• **YOUR ASSIGNMENT**: Your task is to give the number of lines below that contain "body". Give no other text.

• **Stored items**:

────────────────────

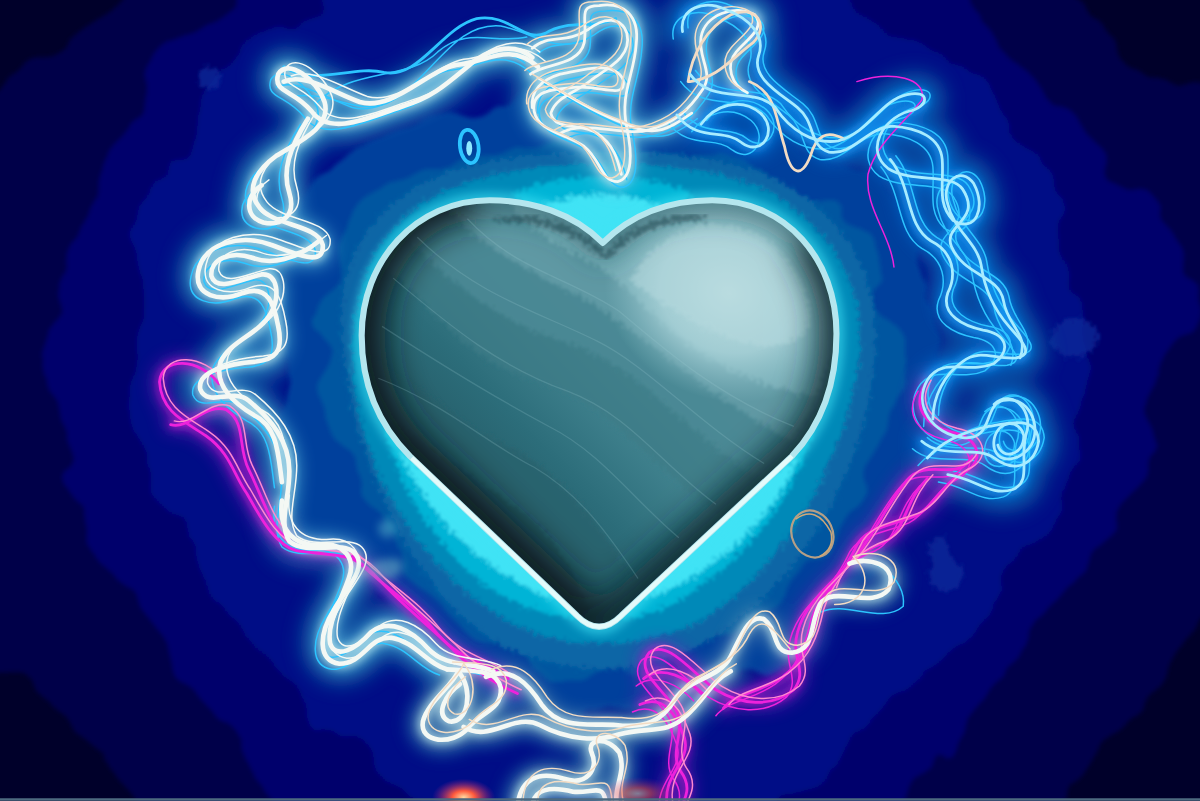
<!DOCTYPE html>
<html lang="en">
<head>
<meta charset="utf-8">
<title>Electric heart</title>
<style>
:root{
  --night:#00002a;--navy:#000048;--royal:#00006c;--cobalt:#020b86;--azure:#063f9c;
  --ocean:#0766a6;--lagoon:#0489b8;--cyan:#05b4d6;--ice:#3fe3f5;
  --white:#f4f8f4;--cream:#f3dcc4;--spark:#2cc4ff;--magenta:#ee22dc;--pink:#ff8ad0;
  --rim:#b5e6ee;
}
html,body{margin:0;width:1200px;height:801px;overflow:hidden;background:var(--night)}
.artwork{display:block;width:1200px;height:801px}
.strand{fill:none;stroke-linecap:round;stroke-linejoin:round}
.white{stroke:var(--white)}
.cream{stroke:var(--cream)}
.spark{stroke:var(--spark)}
.magenta{stroke:var(--magenta)}
.pink{stroke:var(--pink)}
.fine{stroke-width:.8}
.line{stroke-width:1.5}
.bold{stroke-width:2.5}
</style>
</head>
<body>
<svg class="artwork" viewBox="0 0 647 432" preserveAspectRatio="none" role="img" aria-label="Glossy teal heart inside a ring of glowing electric strands">
<defs>
  <filter id="ragged" x="-10%" y="-10%" width="120%" height="120%">
    <feTurbulence type="fractalNoise" baseFrequency=".022" numOctaves="3" seed="8" result="n"/>
    <feDisplacementMap in="SourceGraphic" in2="n" scale="34" xChannelSelector="R" yChannelSelector="G"/>
    <feGaussianBlur stdDeviation="1.1"/>
  </filter>
  <filter id="grainy" x="-5%" y="-5%" width="110%" height="110%">
    <feTurbulence type="fractalNoise" baseFrequency=".5" numOctaves="2" seed="3" result="n"/>
    <feDisplacementMap in="SourceGraphic" in2="n" scale="9" xChannelSelector="R" yChannelSelector="G"/>
    <feGaussianBlur stdDeviation=".9"/>
  </filter>
  <filter id="soft" x="-20%" y="-20%" width="140%" height="140%"><feGaussianBlur stdDeviation="9"/></filter>
  <filter id="halo" filterUnits="userSpaceOnUse" x="0" y="-30" width="647" height="490"><feGaussianBlur stdDeviation="5"/></filter>
  <filter id="glow" filterUnits="userSpaceOnUse" x="0" y="-30" width="647" height="490"><feGaussianBlur stdDeviation="2.2"/></filter>
  <linearGradient id="heart-body" gradientUnits="userSpaceOnUse" x1="225" y1="300" x2="410" y2="125">
    <stop offset="0" stop-color="#1d4a54"/><stop offset=".35" stop-color="#2c6d7a"/>
    <stop offset=".62" stop-color="#4d8f9b"/><stop offset="1" stop-color="#8cbfc8"/>
  </linearGradient>
  <radialGradient id="orange-spark"><stop offset="0" stop-color="#ffd9a0"/><stop offset=".35" stop-color="#ff5a3c"/><stop offset="1" stop-color="#a01a8c" stop-opacity="0"/></radialGradient>
  <radialGradient id="heart-light"><stop offset="0" stop-color="#bfe0e3"/><stop offset=".55" stop-color="#a9d2d8" stop-opacity=".85"/><stop offset="1" stop-color="#8cc0c9" stop-opacity="0"/></radialGradient>
  <path id="heart-shape" d="M325 131C309 115 287 108 264 108C224 108 195 141 195 181C195 207 204 229 221 246L311 332Q323 344 335 332L427 246C443 229 451 207 451 180C451 140 424 108 384 108C361 108 341 115 325 131Z"/>
  <clipPath id="heart-clip"><use href="#heart-shape"/></clipPath>

  <g id="strands-left" class="strand">
    <path d="M287 31C276 22 262 27 252 36C240 46 232 53 218 57C200 63 178 74 168 60C158 48 147 50 150 40C155 31 171 43 175 55C179 69 160 77 149 84C138 92 132 102 140 112C148 122 171 121 174 132C175 145 158 136 146 132C130 126 110 131 107 146C104 160 119 163 131 158C145 153 148 165 150 176C153 190 148 194 138 195C124 196 106 200 108 210C112 220 126 209 134 216C146 226 156 238 156 254C156 270 150 282 156 292C166 300 184 291 191 298C199 306 186 318 180 329C172 342 171 356 183 358C196 358 199 343 211 344C224 346 230 358 241 361"/>
    <path d="M153 44C164 39 180 50 194 55C212 60 230 38 246 35C262 34 274 22 290 36M166 64C156 80 152 92 156 104C160 117 151 122 142 120C132 117 132 106 141 100M172 130C160 140 146 143 136 139C124 135 113 140 114 149C117 158 131 150 141 148C150 147 151 160 146 169C140 180 124 184 119 195C115 208 127 218 137 224C150 230 150 246 152 260"/>
    <path d="M152 270C150 286 158 294 172 294C186 292 192 302 188 312C184 324 176 336 178 347C181 356 192 350 200 341C210 333 222 340 231 350C240 360 256 357 266 362"/>
  </g>
  <g id="strands-base" class="strand">
    <path d="M241 361C256 362 268 361 270 371C271 383 259 384 252 393C244 402 226 401 228 389C231 378 244 370 247 362C256 372 252 391 242 389C234 385 241 374 248 369"/>
    <path d="M262 365C276 359 285 369 292 380C302 394 318 390 332 391C348 393 357 389 364 377C371 366 388 366 394 354C400 342 404 331 412 334C420 340 416 352 427 352C440 350 436 338 442 326C449 315 470 329 479 318C485 304 467 300 458 304"/>
    <path d="M250 392C264 401 277 384 291 391C306 399 322 400 334 396C350 392 360 396 370 386C380 377 384 367 394 362"/>
    <path d="M279 436C280 419 291 416 304 420C316 424 323 415 319 406C316 398 328 397 334 406C338 418 330 424 333 436M287 436C287 425 297 424 309 427C321 428 326 421 327 436"/>
  </g>
  <g id="strands-peak" class="strand">
    <path d="M286 40C293 34 312 36 315 23C317 10 311 3 323 3C336 1 345 8 343 24C342 40 334 51 338 69C341 83 341 96 333 98C324 98 324 86 315 79C305 72 290 71 288 60C286 48 300 48 311 47C324 46 338 54 336 43C331 32 313 38 302 40C292 43 286 49 287 58"/>
    <path d="M287 26C296 18 305 24 317 16C326 9 335 9 338 18C341 31 327 37 319 43C309 51 300 52 297 61C299 71 314 66 322 72C331 78 333 86 335 94M290 42C303 49 318 60 338 67C354 75 363 68 373 61"/>
    <path d="M302 72C315 64 336 74 350 70C364 66 371 60 379 48C385 39 376 31 378 20C380 8 396 2 407 8C413 15 403 21 397 28C391 35 394 46 403 50"/>
  </g>
  <g id="strands-right" class="strand">
    <path d="M368 17C366 4 380 0 391 5C404 10 413 19 409 30C405 42 420 50 430 58C440 66 436 79 447 82C460 84 467 69 481 68C495 69 507 74 508 86C509 99 505 110 514 119C526 126 532 112 525 99C518 89 507 98 511 110C514 124 527 131 529 143C531 157 536 167 544 176C551 184 558 191 548 193C536 194 528 188 519 195C509 202 503 214 503 226"/>
    <path d="M365 62C376 77 391 69 400 77C411 85 420 70 410 61C399 52 385 57 378 67M372 40C384 57 406 46 418 58C426 70 438 78 452 76C469 71 475 54 489 51C502 48 501 58 490 60C476 64 466 81 479 91C492 99 513 93 519 102C530 119 508 121 513 133C520 149 538 148 541 162C543 176 555 180 550 193"/>
    <path d="M480 86C492 101 488 121 502 130C514 136 516 148 511 158C507 170 520 176 530 178C542 180 546 188 536 196C522 202 508 192 500 205C492 219 503 234 519 236C536 238 530 218 541 216C554 213 562 229 556 240C549 251 534 250 536 237C538 226 550 226 552 235C552 246 540 248 538 240"/>
    <path d="M497 238C508 248 526 240 536 247C548 256 558 250 560 238C559 224 545 228 533 230C519 233 508 238 500 247M536 218C546 209 558 222 553 235C550 249 556 260 546 264C534 268 526 258 511 256"/>
  </g>
  <g id="strands-dusk" class="strand">
    <path d="M499 207C491 220 500 230 513 233C528 236 531 248 521 254C508 260 504 273 494 278C480 284 466 284 461 296C455 309 445 317 441 331C438 345 434 356 422 365C409 374 396 374 390 382"/>
    <path d="M524 246C517 261 500 246 489 259C478 272 471 289 460 302C448 315 434 325 430 341C426 355 436 362 428 372C416 382 399 380 386 372C374 364 360 344 350 352C342 362 357 371 364 382C371 393 360 405 367 416C373 424 370 430 366 438"/>
    <path d="M500 258C487 271 489 286 476 293C462 298 452 306 448 319M347 366C357 358 371 366 378 374M345 380C358 374 365 386 369 398C373 411 356 418 360 436"/>
  </g>
  <g id="strands-violet" class="strand">
    <path d="M118 207C108 193 87 192 86 206C87 222 99 227 111 235C124 244 126 256 133 266C140 278 147 293 160 297C178 300 189 297 201 309C216 326 230 336 244 350C255 362 268 369 279 374"/>
    <path d="M92 229C102 232 111 217 122 221C133 228 128 241 134 253C142 269 145 283 156 292M190 300C208 318 223 325 236 342C248 356 262 357 274 366"/>
  </g>
</defs>

<g id="night-sky">
  <rect width="647" height="432" fill="var(--night)"/>
  <g filter="url(#ragged)">
    <path fill="var(--navy)" d="M-40 60C20 50 60 10 120 -30H520C590 -10 610 50 690 70V320C620 350 600 380 560 470H90C70 400 30 380 -40 340Z"/>
    <path fill="var(--royal)" d="M90 30C130 -10 180 -30 250 -40H480C540 0 560 60 610 100C660 140 640 170 622 220C610 280 570 310 548 350C520 400 480 430 450 470H190C150 430 110 390 84 344C60 290 30 270 30 210C24 150 60 80 90 30Z"/>
    <path fill="var(--cobalt)" d="M130 26C190 -20 250 -30 330 -30C430 -30 500 10 545 66C580 120 596 180 582 240C560 310 510 350 462 400C420 450 240 460 200 410C150 370 110 320 84 264C50 200 80 80 130 26Z"/>
  </g>
  <g fill="#0b2a9a" filter="url(#grainy)" opacity=".75">
    <path d="M566 181Q573 170 584 172Q597 178 589 189Q577 198 567 187Z"/>
    <circle cx="113" cy="42" r="6"/><circle cx="510" cy="310" r="9"/><path d="M500 294l9-6 4 13-8 7z"/>
  </g>
</g>

<g id="aura">
  <g fill="none" stroke="var(--ocean)" stroke-width="25" opacity=".6" filter="url(#halo)">
    <use href="#strands-left"/><use href="#strands-peak"/><use href="#strands-right"/><use href="#strands-base" stroke-width="15"/>
  </g>
  <g filter="url(#ragged)">
    <path fill="var(--azure)" d="M165 110C190 60 260 50 330 60C420 54 480 92 502 150C524 214 494 270 458 314C420 370 370 384 326 386C260 384 216 354 182 306C146 250 140 160 165 110Z"/>
    <path fill="#0556a0" d="M184 136C204 90 268 70 330 82C400 76 462 104 479 160C492 220 470 270 434 308C400 346 362 364 328 366C270 364 232 326 200 286C172 240 164 180 184 136Z"/>
  </g>
  <g filter="url(#grainy)">
    <path fill="var(--ocean)" d="M184 180C180 122 222 88 286 84C320 82 346 80 382 86C436 94 474 132 472 186C470 250 430 322 374 350C342 364 306 364 274 350C220 322 188 240 184 180Z"/>
    <path fill="var(--lagoon)" d="M238 104C276 84 372 82 416 104C448 124 468 154 463 196C454 252 420 310 376 336C344 350 304 352 272 334C228 306 196 260 190 200C188 150 206 120 238 104Z"/>
    <path fill="var(--cyan)" d="M276 105C300 92 352 92 374 105L326 150ZM208 232C220 280 254 318 286 328C306 336 342 338 364 325C398 304 426 276 440 229L326 250Z"/>
    <path fill="var(--ice)" d="M294 110Q326 99 356 111L326 138ZM216 244C232 282 262 308 296 322L316 320ZM431 246C416 280 392 304 354 321L334 320Z"/>
  </g>
</g>

<g id="heart">
  <use href="#heart-shape" fill="none" stroke="var(--ice)" stroke-width="9" opacity=".55" filter="url(#glow)"/>
  <use href="#heart-shape" fill="url(#heart-body)"/>
  <g clip-path="url(#heart-clip)">
    <g filter="url(#grainy)">
      <path fill="#3c7b87" opacity=".75" d="M200 138C235 165 248 192 286 204C330 216 350 252 390 280L460 220V100H200Z"/>
      <path fill="#4f8d98" opacity=".7" d="M214 122C240 150 268 174 304 184C344 196 368 232 410 258L460 220V100H220Z"/>
      <path fill="#669fa9" opacity=".75" d="M243 114C264 138 296 150 320 164C350 182 384 216 428 238L460 190V100H250Z"/>
      <path fill="#7fb4bd" opacity=".8" d="M276 110C292 134 314 134 336 154C360 178 386 204 440 214L460 160V100H276Z"/>
      <path fill="#2a626d" opacity=".75" d="M190 190C226 206 244 226 272 240C304 254 326 288 340 310L320 345L190 230Z"/>
      <path fill="#1f505a" opacity=".65" d="M190 218C224 230 250 256 276 272C296 286 310 304 322 342L190 260Z"/>
    </g>
    <ellipse cx="393" cy="158" rx="68" ry="58" fill="url(#heart-light)" transform="rotate(18 393 158)"/>
    <path d="M340 151C350 132 368 121 386 121C414 122 435 144 437 174C432 187 412 191 390 181C372 173 356 164 340 151Z" fill="#b5d9de" opacity=".55" filter="url(#grainy)"/>
    <g fill="none" filter="url(#soft)">
      <path stroke="#081d24" stroke-width="29" d="M256 104C220 106 193 140 193 181C193 208 203 230 220 247L323 345"/>
      <path stroke="#0d2a33" stroke-width="24" d="M323 343L430 246C446 229 454 207 454 180C454 158 446 140 436 128"/>
      <path stroke="#1d4752" stroke-width="12" opacity=".8" d="M256 106C287 106 309 113 325 131C341 113 361 106 384 106C405 106 422 112 436 128"/>
    </g>
    <path d="M326 139C313 123 290 117 268 118M326 139C340 123 358 117 380 117" fill="none" stroke="#163c46" stroke-width="3.5" opacity=".5" filter="url(#grainy)"/>
    <g fill="none" stroke="#9ccbd2" stroke-width=".7" opacity=".22">
      <path d="M212 150C245 178 270 198 306 211C340 224 356 250 386 272"/>
      <path d="M206 176C240 198 266 214 296 230C324 244 342 270 366 290"/>
      <path d="M225 128C258 160 290 168 322 184C350 198 376 228 412 250"/>
      <path d="M204 204C240 218 264 240 288 252C312 266 328 288 344 312"/>
      <path d="M252 118C278 146 308 150 334 168C360 190 388 214 428 230"/>
    </g>
  </g>
  <use href="#heart-shape" fill="none" stroke="var(--rim)" stroke-width="3.3" stroke-linejoin="round"/>
  <path d="M222 247L311 332Q323 344 335 332L427 246" fill="none" stroke="#e4fafa" stroke-width="2.4"/>
</g>

<g id="energy-ring">
  <g opacity=".75" filter="url(#halo)">
    <g stroke="#65c9e6" stroke-width="9"><use href="#strands-left"/><use href="#strands-peak"/></g>
    <g stroke="#0a86ec" stroke-width="8"><use href="#strands-right"/></g>
    <g stroke="#79a5bd" stroke-width="8"><use href="#strands-base"/></g>
    <g stroke="#8b1fc4" stroke-width="6"><use href="#strands-dusk"/><use href="#strands-violet"/></g>
  </g>
  <g opacity=".8" filter="url(#glow)">
    <g stroke="#c3e9ef" stroke-width="4"><use href="#strands-left"/><use href="#strands-peak"/><use href="#strands-base"/></g>
    <g stroke="#17a5ff" stroke-width="3.4"><use href="#strands-right"/></g>
    <g stroke="#d61fd4" stroke-width="2.6"><use href="#strands-dusk"/><use href="#strands-violet"/></g>
  </g>

  <g class="spark fine">
    <path class="strand line" d="M153 36C170 47 190 35 207 39C226 43 238 15 257 10C275 7 282 23 294 18C307 10 320 16 332 10"/>
    <path class="strand" d="M158 52C182 48 196 68 218 50C237 34 248 12 270 14C288 18 298 28 314 22M170 56C190 36 220 44 236 28C252 14 266 24 284 20"/>
    <use href="#strands-left" x="-4" y="3"/>
    <use href="#strands-peak" x="3" y="3"/>
    <use href="#strands-right" x="-5" y="4"/>
    <use href="#strands-right" x="3" y="-2"/>
    <path class="strand" d="M458 304C470 298 489 312 487 327C476 337 456 324 443 330"/>
  </g>
  <g class="magenta line">
    <use href="#strands-violet"/>
    <use href="#strands-dusk"/>
    <use href="#strands-dusk" class="fine" x="-4" y="4"/>
    <path class="strand fine" d="M462 44C481 38 500 42 497 54C486 68 472 78 468 94C466 112 480 126 482 144"/>
  </g>
  <g class="pink fine">
    <use href="#strands-dusk" x="3" y="-2"/>
    <use href="#strands-violet" x="2" y="-2"/>
  </g>
  <g class="white">
    <use href="#strands-left" class="bold"/>
    <use href="#strands-left" class="fine" x="4" y="-3"/>
    <use href="#strands-peak" class="line"/>
    <use href="#strands-base" class="bold"/>
  </g>
  <g class="cream fine">
    <use href="#strands-base" x="3" y="-4"/>
    <use href="#strands-peak" x="-3" y="-2"/>
    <path class="strand line" d="M371 44C373 29 381 15 394 8C408 2 415 14 406 23C394 32 387 42 372 44M404 44C419 50 418 64 423 79C426 94 432 97 437 84C440 73 446 70 455 75"/>
    <path class="strand" d="M364 378C376 360 396 360 404 342C411 329 419 342 426 350M460 300C472 312 466 326 450 326"/>
  </g>
  <use href="#strands-right" stroke="#a8ecff" class="line"/>
</g>

<g id="sparks" fill="none">
  <ellipse cx="253" cy="79" rx="5" ry="9" stroke="var(--spark)" stroke-width="2" transform="rotate(-8 253 79)"/>
  <ellipse cx="253" cy="80" rx="1.6" ry="4" fill="#8fe9ff"/>
  <ellipse cx="438" cy="288" rx="11" ry="13" stroke="#b59f86" stroke-width="1.2" transform="rotate(-25 438 288)"/>
  <path d="M429 280Q440 272 448 287Q450 296 442 300" stroke="#d0a878" stroke-width=".8"/>
  <circle cx="209" cy="285" r="5" fill="#4aa5c4" opacity=".6" filter="url(#glow)"/>
  <path d="M192 309Q203 299 216 302Q220 309 209 313Z" fill="#6fb5c6" opacity=".55" filter="url(#glow)"/>
  <ellipse cx="250" cy="430" rx="17" ry="10" fill="url(#orange-spark)"/>
  <ellipse cx="344" cy="428" rx="20" ry="9" fill="url(#orange-spark)" opacity=".5"/>
</g>
<path id="base-edge" d="M0 431.2H647" stroke="#4d6a80" stroke-width="1.4"/>
</svg>
</body>
</html>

────────────────────

• **REPLY**: 5